Les Paul, the ‘father of the electric guitar’ and the man behind one of rock and roll’s most popular guitar, the Gibson Les Paul, has died. From the Rolling Stone:
Les Paul, one of the most revered guitarists in history and the father of the electric guitar, passed away last night, August 12th at the age of 94. Paul’s manager confirmed to Rolling Stone that cause of death was respiratory failure, and a statement from Gibson indicates Paul was suffering from severe pneumonia and died at a hospital in White Plains, New York.
Almost every professional guitar player in rock and roll seem to own a Les Paul. Neil Young has a really special one, called Old Black:

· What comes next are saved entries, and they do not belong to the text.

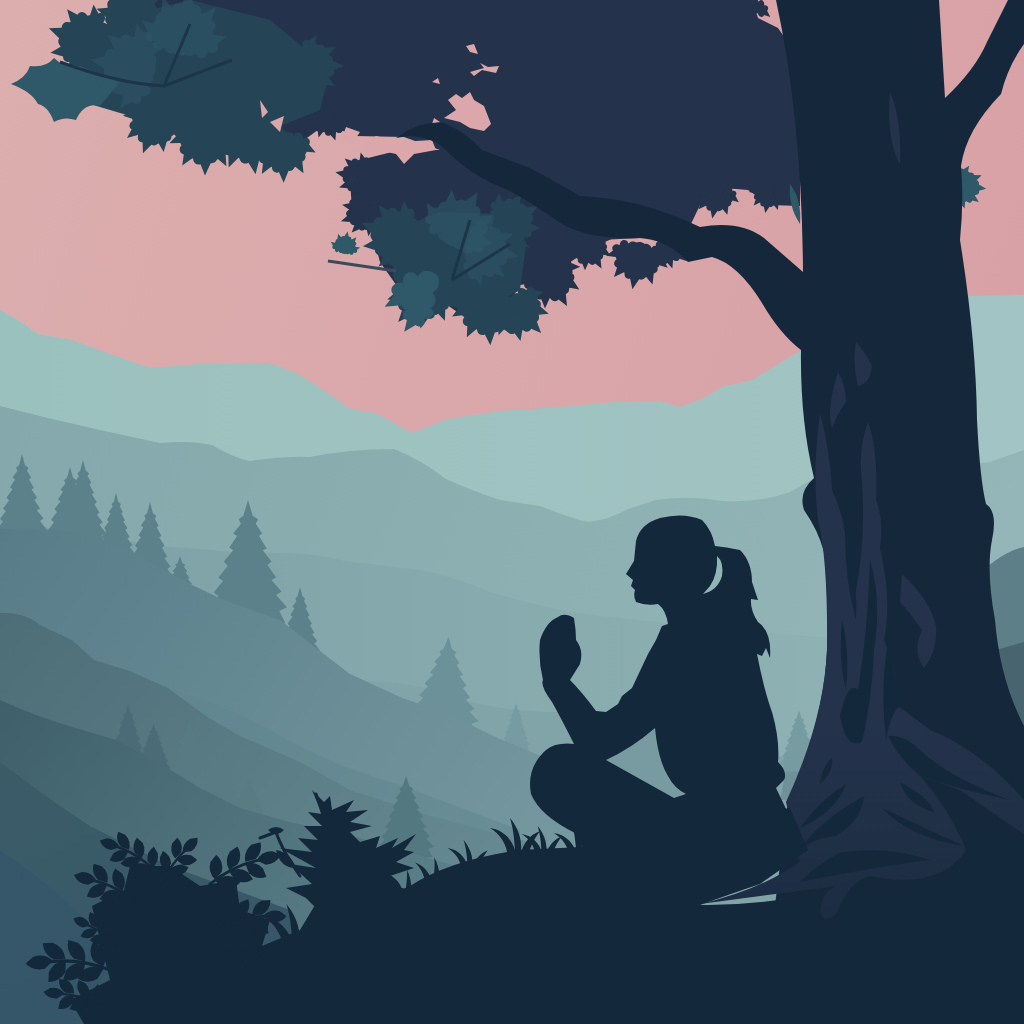
<!DOCTYPE html>
<html lang="en">
<head>
<meta charset="utf-8">
<title>Prayer under the tree</title>
<style>
:root{--night:#14283b;--trunk:#15283b;--bark:#24334b;--canopy:#24334b;--leaf:#254557;--leaf-light:#2f5868;--pink:#dba7aa;--far:#a0c4c2;--ridge:#8eb0b2}
html,body{margin:0;width:1024px;height:1024px;overflow:hidden;background:var(--pink)}
svg{display:block}
.night{fill:var(--night)}
.bark{fill:var(--bark)}
.canopy{fill:var(--canopy)}
.leaf{fill:var(--leaf)}
.light{fill:var(--leaf-light)}
.sky{fill:var(--pink)}
.stem{fill:none;stroke:var(--night);stroke-linecap:round}
</style>
</head>
<body>
<svg width="1024" height="1024" viewBox="0 0 1024 1024" role="img" aria-label="Silhouette of a woman praying beneath a large tree above misty hills">
<defs>
<linearGradient id="skyTone" x1="0" y1="0" x2="1" y2="0.3"><stop offset="0" stop-color="#dcaeae"/><stop offset="1" stop-color="#d8a1a6"/></linearGradient>
<linearGradient id="farTone" x1="0" y1="0" x2="1" y2="0"><stop offset="0" stop-color="#9bc1be"/><stop offset="1" stop-color="#a2c4c4"/></linearGradient>
<linearGradient id="ridgeTone" x1="0" y1="0" x2="1" y2="0.2"><stop offset="0" stop-color="#84a8ab"/><stop offset="1" stop-color="#94b6b8"/></linearGradient>
<linearGradient id="midTone" x1="0" y1="0" x2="1" y2="0"><stop offset="0" stop-color="#7ba0a4"/><stop offset="1" stop-color="#93b5b7"/></linearGradient>
<linearGradient id="slopeTone" x1="0" y1="0" x2="1" y2="0.5"><stop offset="0" stop-color="#587d89"/><stop offset="1" stop-color="#7799a0"/></linearGradient>
<linearGradient id="lowTone" x1="0" y1="0" x2="1" y2="0.6"><stop offset="0" stop-color="#4d6d77"/><stop offset="1" stop-color="#688c94"/></linearGradient>
<linearGradient id="nearTone" x1="0" y1="0" x2="1" y2="0.5"><stop offset="0" stop-color="#3f606a"/><stop offset="1" stop-color="#5b8089"/></linearGradient>
<linearGradient id="valleyTone" x1="0" y1="0" x2="0.6" y2="1"><stop offset="0" stop-color="#3b5c67"/><stop offset="1" stop-color="#375769"/></linearGradient>
<linearGradient id="rootFade" x1="0" y1="0" x2="0" y2="1"><stop offset="0.6" stop-color="#24334b"/><stop offset="1" stop-color="#1c2d43"/></linearGradient>
<path id="pine" d="M50 0L56 18 63 22 60 27 68 38 64 41 74 55 69 57 80 70 75 74 86 88 80 91 93 104 86 108 100 122 90 126 98 140H4L10 126 0 122 12 109 6 105 18 92 12 88 24 75 19 70 31 57 26 54 36 41 31 38 41 27 38 22 44 18Z"/>
<path id="oak" d="M0 0C2-8 8-10 13-7 12-14 20-15 24-8 26-13 34-11 33-5L44 0 34 4C36 10 28 13 24 8 22 15 13 14 13 7 8 10 2 7 0 0Z"/>
<g id="spray"><use href="#oak" transform="rotate(-62)"/><use href="#oak" transform="rotate(-28) scale(1.15)"/><use href="#oak" transform="scale(1.25)"/><use href="#oak" transform="rotate(30) scale(1.15)"/><use href="#oak" transform="rotate(64)"/><circle r="11" cx="6"/></g>
<path id="blade" d="M0 0C-1-14-8-24-18-30-4-28 4-18 7-8 6-22 5-30 2-40 12-28 14-16 13-5 16-16 22-23 32-27 24-16 21-8 20 0Z"/>
<path id="shrubLeaf" d="M0 0Q7-9 18-7L26-2Q20 7 9 6Z"/>
<g id="twig"><path class="stem" stroke-width="3" d="M0 0Q30-18 62-18"/><use href="#shrubLeaf" x="52" y="-18"/><use href="#shrubLeaf" transform="translate(40-18)rotate(-40)"/><use href="#shrubLeaf" transform="translate(40-16)rotate(45)"/><use href="#shrubLeaf" transform="translate(22-12)rotate(-58)"/><use href="#shrubLeaf" transform="translate(22-10)rotate(30)"/><use href="#shrubLeaf" transform="translate(6-4)rotate(-75)"/><use href="#shrubLeaf" transform="translate(6-2)rotate(15)"/></g>
</defs>

<g id="sky"><rect width="1024" height="1024" fill="url(#skyTone)"/></g>

<g id="mountains">
<path fill="url(#farTone)" d="M0 310L18 320 38 334 72 340 110 354 150 368 200 364 268 363 296 373 322 389 350 409 376 413 412 433 448 419 500 411 560 407 612 402 660 401 680 407 704 398 722 387 752 380 798 352 900 310 970 296 1024 295V1024H0Z"/>
<path fill="url(#ridgeTone)" d="M0 406L48 418 100 430 160 443Q190 440 212 445 234 458 250 461 280 456 310 457 350 449 394 449 420 459 446 479 470 490 500 500L540 506Q570 518 588 522 608 520 628 509L656 500Q690 495 722 501 760 503 790 492L815 478 990 462 1024 450V1024H0Z"/>
<path fill="url(#midTone)" d="M0 520L160 546 250 553Q310 551 345 561L420 570Q460 578 490 592 550 610 600 616 700 626 828 638L1024 640V1024H0Z"/>
<path fill="#81a4a8" d="M340 680Q400 680 440 692 490 712 560 712 640 712 690 740L800 760V1024H340Z"/>
<path fill="#5d7f88" d="M988 566Q1008 550 1024 547V730H988Z"/>
<path fill="#48656f" d="M996 650L1024 642V730H996Z"/>
<path fill="#6f9299" d="M786 770L812 738V800H780Z"/>
</g>

<g id="slopes">
<g fill="#769ba0"><use href="#pine" transform="translate(502 703)scale(.28 .34)"/><use href="#pine" transform="translate(636 735)scale(.4 .4)"/><use href="#pine" transform="translate(780 710)scale(.38 .44)"/></g>
<use href="#pine" transform="translate(414 635)scale(.69 .68)rotate(3)" fill="#6c9199"/>
<g fill="#5d818b"><use href="#pine" transform="translate(-3 454)scale(.5 .62)"/><use href="#pine" transform="translate(45 467)scale(.5 .6)"/><use href="#pine" transform="translate(60 460)scale(.46 .6)"/><use href="#pine" transform="translate(97 493)scale(.38 .5)"/><use href="#pine" transform="translate(126 502)scale(.48 .62)"/><use href="#pine" transform="translate(160 556)scale(.4 .4)"/><use href="#pine" transform="translate(209 500)scale(.78 .88)"/><use href="#pine" transform="translate(280 587)scale(.4 .52)"/></g>
<path fill="url(#slopeTone)" d="M0 529L60 530 100 538 140 556 190 584 226 601 280 620 316 648 350 674 400 697 450 715 500 739 560 764 640 800V1024H0Z"/>
<path fill="#5f858d" opacity=".5" d="M110 680Q200 690 270 730 330 765 400 785L520 830V1024H110Z"/>
<path fill="url(#lowTone)" d="M0 613Q25 612 40 625L72 640 94 660 130 671 168 688 206 716 240 736 300 762 350 790 430 816 560 850V1024H0Z"/>
<g fill="#4b6c76"><use href="#pine" transform="translate(108 704)scale(.4 .5)"/><use href="#pine" transform="translate(136 724)scale(.35 .36)"/></g>
<g fill="#587b84" opacity=".7"><use href="#pine" transform="translate(164 720)scale(.5 .6)"/><use href="#pine" transform="translate(196 742)scale(.45 .5)"/><use href="#pine" transform="translate(225 778)scale(.46 .4)"/></g>
<use href="#pine" transform="translate(378 776)scale(.56 .58)" fill="#54787f"/>
<path fill="url(#nearTone)" d="M0 700Q40 718 76 728L116 740 166 767 200 788 240 808 290 822 360 838 470 870V1024H0Z"/>
<path fill="url(#valleyTone)" d="M0 762Q50 800 90 826L170 866 290 910 330 1024H0Z"/>
<path fill="#34546a" opacity=".55" d="M0 850Q60 890 110 946L150 1024H0Z"/>
</g>

<g id="canopy">
<path class="canopy" d="M150 0H752L758 18 778 28 800 60V206L770 205 748 190 724 188 700 205 690 226 640 238 600 240 570 262 552 280 520 285 500 318 466 318 440 300 404 296 380 262 372 232 352 210 350 180 360 160 400 150 440 150 404 137 356 136 326 124 296 146 270 150 236 144 200 146 160 128 130 108 80 100 66 70 100 34Z"/>
<g class="canopy">
<use href="#spray" transform="translate(368 178)rotate(190)scale(.6)"/><use href="#spray" transform="translate(372 210)rotate(160)scale(.6)"/><use href="#spray" transform="translate(545 268)rotate(60)scale(.8)"/><use href="#spray" transform="translate(585 240)rotate(60)scale(.6)"/><use href="#spray" transform="translate(640 246)rotate(100)scale(.8)"/><use href="#spray" transform="translate(662 240)rotate(40)scale(.6)"/><use href="#spray" transform="translate(718 186)rotate(100)scale(.6)"/><use href="#spray" transform="translate(770 186)rotate(100)scale(.5)"/><use href="#oak" transform="translate(750 0)rotate(40)scale(.6)"/><use href="#spray" transform="translate(325 112)rotate(40)scale(.6)"/>
</g>
<g class="leaf">
<path d="M110 20L190 0 270 20 330 70 320 110 270 130 210 136 150 122 90 104 50 84Z"/>
<use href="#spray" transform="translate(98 46)rotate(200)scale(.95)"/><use href="#spray" transform="translate(140 22)rotate(225)scale(.9)"/><use href="#spray" transform="translate(158 112)rotate(110)scale(.8)"/><use href="#spray" transform="translate(205 126)rotate(90)scale(.9)"/><use href="#spray" transform="translate(246 120)rotate(80)scale(1)"/><use href="#spray" transform="translate(282 136)rotate(88)scale(.85)"/><use href="#spray" transform="translate(300 66)scale(.8)"/>
<path d="M390 232L440 212 500 214 526 244 520 290 480 312 430 302 394 280Z"/>
<use href="#spray" transform="translate(486 296)rotate(85)scale(.9)"/><use href="#spray" transform="translate(510 302)rotate(45)scale(.8)"/><use href="#spray" transform="translate(430 284)rotate(130)scale(.9)"/><use href="#spray" transform="translate(408 240)rotate(200)scale(.9)"/><use href="#spray" transform="translate(500 228)rotate(-30)scale(.8)"/>
</g>
<g class="light">
<path d="M11 84Q26 78 30 66 46 68 54 58 64 68 80 66L120 82 100 106Q84 102 76 120 64 116 54 122 48 106 38 104 32 92 11 84Z"/>
<use href="#spray" transform="translate(180 50)rotate(-80)scale(1.1)" opacity=".55"/><use href="#spray" transform="translate(150 70)rotate(-170)scale(1.1)" opacity=".5"/><use href="#spray" transform="translate(450 240)rotate(-60)scale(1)" opacity=".6"/><use href="#spray" transform="translate(470 248)rotate(10)scale(.9)" opacity=".5"/><use href="#oak" transform="translate(438 276)rotate(150)scale(1.4)"/><use href="#oak" transform="translate(432 292)rotate(125)scale(1.1)"/><use href="#spray" transform="translate(344 252)rotate(-80)scale(.38)"/><use href="#spray" transform="translate(956 186)rotate(5)scale(.55)"/><path d="M790 184Q802 200 800 224 788 206 790 184Z"/>
</g>
<path d="M60 62Q120 84 164 86M164 86L190 24M164 86L232 60M452 280L470 220M452 280L510 244" fill="none" stroke="#1d3549" stroke-width="3"/>
<g class="sky">
<path d="M466 46L474 44 478 54 470 52ZM470 72L484 68 480 63 488 67 499 66 496 73 482 70 474 76ZM432 82L438 78 440 84ZM448 100L456 94 462 98 470 92 474 100 484 106 491 124 484 131 470 128 460 122 444 118 456 110ZM434 118L440 122 432 124ZM346 127L360 132 352 144 342 138ZM362 144L376 136 400 142 432 140 436 150 414 154 404 164 396 154 378 150 366 156ZM260 100L268 112 262 118ZM270 122L284 116 280 132Z"/>
</g>
<path d="M328 261L396 271" stroke="#3a4a5a" stroke-width="3"/>
</g>

<g id="tree">
<path fill="var(--trunk)" d="M396 138Q420 120 444 123 466 132 482 150L530 168Q560 184 580 196 640 198 700 227 740 220 764 238L803 272Q802 120 776 0H939L945 98Q975 70 987 42L1008 0H1024V44Q1008 66 1001 94 966 130 961 166 964 200 960 240 976 340 977 420 980 480 986 504 998 512 992 540 986 570 995 620 1000 680 1024 726V1024H760L788 802Q824 720 827 650 828 570 824 552 818 530 804 510 798 492 814 478 800 420 801 350 780 334 762 303 738 264 712 257L688 262Q668 240 640 238 590 240 562 224 530 202 508 190 470 176 444 148 424 132 396 138Z"/>
<g class="bark" id="barkGrain">
<path d="M820 414Q830 450 832 490 846 520 848 560L856 590Q866 540 862 480 858 450 868 422 878 450 876 500 884 520 880 548 892 600 884 640 900 680 898 706L930 730Q980 750 1024 800V834L960 790 920 776Q950 810 966 850 940 890 870 876 850 880 836 914 826 924 820 914 820 894 836 886L700 904Q760 890 800 862L786 802Q824 720 827 650 828 560 818 520 812 470 820 414Z" fill="url(#rootFade)"/>
<path d="M856 342Q864 350 872 366 870 384 858 386 852 364 856 342ZM838 372Q846 386 846 402 838 412 832 428 826 410 838 372ZM890 92Q902 120 900 164 886 140 890 92ZM902 574Q930 600 936 626 938 650 924 668 912 652 922 630 908 610 900 602Z"/>
</g>
<g class="night" id="barkCracks">
<path d="M846 510Q858 560 856 620 842 570 846 510ZM842 620Q850 650 846 690 838 660 842 620ZM870 560Q882 600 874 650 872 700 862 742 846 750 840 716 848 680 858 690 868 630 870 560ZM888 640Q896 690 906 702 892 706 886 740 880 690 888 640ZM888 736Q904 734 920 750 950 778 1010 800 960 790 920 776 900 760 888 736ZM832 758Q834 772 820 784 822 766 832 758ZM864 796Q862 820 836 836 812 838 798 852 820 820 864 796ZM846 784Q836 812 800 828 820 800 846 784ZM900 782Q930 798 934 812 908 806 900 782ZM882 808Q920 826 964 846 910 838 882 808ZM842 852Q890 846 930 860 880 866 800 882 820 862 842 852Z"/>
</g>
</g>

<g id="ground" class="night">
<path d="M140 1024Q220 980 280 956 340 916 410 886 450 860 520 850L600 846 700 820 790 808 808 850Q780 870 760 884 736 892 700 905 760 906 822 892 L820 914Q826 924 836 914L858 884Q920 890 958 864 980 850 960 820L1024 836V1024Z"/>
<use href="#blade" transform="translate(508 858)"/><use href="#blade" transform="translate(570 860)scale(.9)"/><use href="#blade" transform="translate(462 872)scale(.8)"/><use href="#blade" transform="translate(425 892)rotate(12)scale(.9)"/><use href="#blade" transform="translate(396 904)rotate(15)scale(.9)"/><use href="#blade" transform="translate(536 858)scale(.8)"/><use href="#blade" transform="translate(668 804)scale(.4)"/><use href="#blade" transform="translate(284 952)scale(1.2)"/>
</g>

<g id="shrubs" class="night">
<path d="M84 1024L70 1000 110 980 100 940 92 906 124 890 130 866 170 866 200 886 236 880 240 910 270 920 262 946 300 930 330 880 370 880 410 890 340 940 280 990 200 1024Z"/>
<use href="#twig" transform="translate(156 872)rotate(-165)scale(.8 -.8)"/><use href="#twig" transform="translate(140 905)rotate(-170)scale(.9 -.9)"/><use href="#twig" transform="translate(210 884)rotate(-8)scale(.95)"/><use href="#twig" transform="translate(160 890)rotate(-40)scale(.8)"/><use href="#twig" transform="translate(215 928)rotate(5)scale(.9)"/><use href="#twig" transform="translate(200 960)rotate(10)"/><use href="#twig" transform="translate(110 970)rotate(170)scale(1.05 -1.05)"/><use href="#twig" transform="translate(106 1008)rotate(180)scale(.8 -.8)"/><use href="#twig" transform="translate(120 950)rotate(200)scale(.7 -.7)"/>
<path class="stem" stroke-width="3" d="M345 920Q336 850 316 794M300 876Q282 850 276 832L260 838"/>
<path d="M312 790L324 802 330 796 332 810 354 800 346 812 368 810 350 822 372 826 350 832 360 842 380 836 376 848 398 838 392 848 416 834 404 850 414 852 396 862 414 868 390 876 400 890 340 930 318 910 306 898 286 888 312 884 290 864 316 868 280 848 312 852 298 838 318 840 304 826 322 826 308 812 322 814Z"/>
<path d="M276 850Q290 852 296 868 280 868 276 850ZM268 830Q276 824 284 830 276 838 268 830Z"/>
</g>

<g id="prayingWoman" class="night">
<path id="head" d="M636 541Q640 524 660 518 684 512 702 520 712 530 715 546 726 547 740 550 752 562 752 582L758 600 751 599Q750 610 758 622 772 632 770 658L766 648 762 656 757 654Q764 690 772 712 780 740 778 762 788 772 784 780L776 788 798 834 780 870H590L577 834Q540 816 531 794 526 768 546 750 556 742 574 744 562 720 552 702 540 686 543 680 538 660 540 640 546 622 558 617 564 612 574 618 576 630 576 640 584 650 580 664L570 680Q582 692 596 711L606 712 618 704 622 696 632 688 648 654 656 640 662 626 668 624Q666 610 658 604 646 606 636 602 633 596 635 590L631 586 633 580 626 574 634 561Z"/>
<path id="hairGap" fill="#91b4b6" d="M717 556Q724 562 722 576 718 590 703 594L710 586Q718 574 717 556Z"/>
<path id="armGap" fill="#789ba1" d="M655 728Q658 760 668 776 674 788 686 794L674 798 606 760Q632 748 655 728Z"/>
</g>
</svg>
</body>
</html>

Cradled in a stand in front of the amps is the fuse for the dynamite, Young’s trademark ax – Old Black, a ’53 Gold Top Les Paul some knothead daubed with black paint eons ago. Old Black’s features include a Bigsby wang bar, which pulls strings and bends notes, and a Firebird pickup so sensitive you can talk through it. It’s a demonic instrument. “Old Black doesn’t sound like any other guitar,” said [Larry] Cragg [Young’s guitar technician], shaking his head.
For Cragg, Old Black is a nightmare. Young won’t permit the ancient frets to be changed, likes his strings old and used, and the Bigsby causes the guitar to go out of tune constantly. “At sound check, everything will work great. Neil picks up the guitar, and for some reason that’s when things go wrong” [p. 8 in Shakey, Jimmy McDonough’s Neil Young biography].
More about Old Black in McDonough’s Shakey:
Young came to [sit in on a gig with the Rockets, the earlier band of the members of Neil’s legendary back up band Crazy Horse] armed with the weapons that have become crucial elements of his rock and roll sound: Old Black, a 1953 Gibson Les Paul, plugged into a 1959 Fender Deluxe. The guitar came from Jim Messina, who found the instrument’s monstrous sound uncontrollable. “Neil’s the kind of guy that if there’s an old scraggly dog walkin’ down the street, he’d see somethin’ in that dog and take it home. That’s kind of like the Les Paul – I liked the way it looked, but it was just terrible. It sounded like hell. Neil loved it,” said Messina.
Young bought the Deluxe for approximately fifty bucks in 1967. As Young told writer Jas Obrecht, he “took it home, plugged in this Gretsch guitar and immediately the entire room started to vibrate….I went, ‘Holy shit!’ I turned it halfway down before it stopped feeding back.” The Les Paul/Deluxe combo, which remains the cornerstone of his sound, would make its thunderous debut in Young’s music on his very first record with Crazy Horse, Everybody Knows This Is Nowhere [p. 298].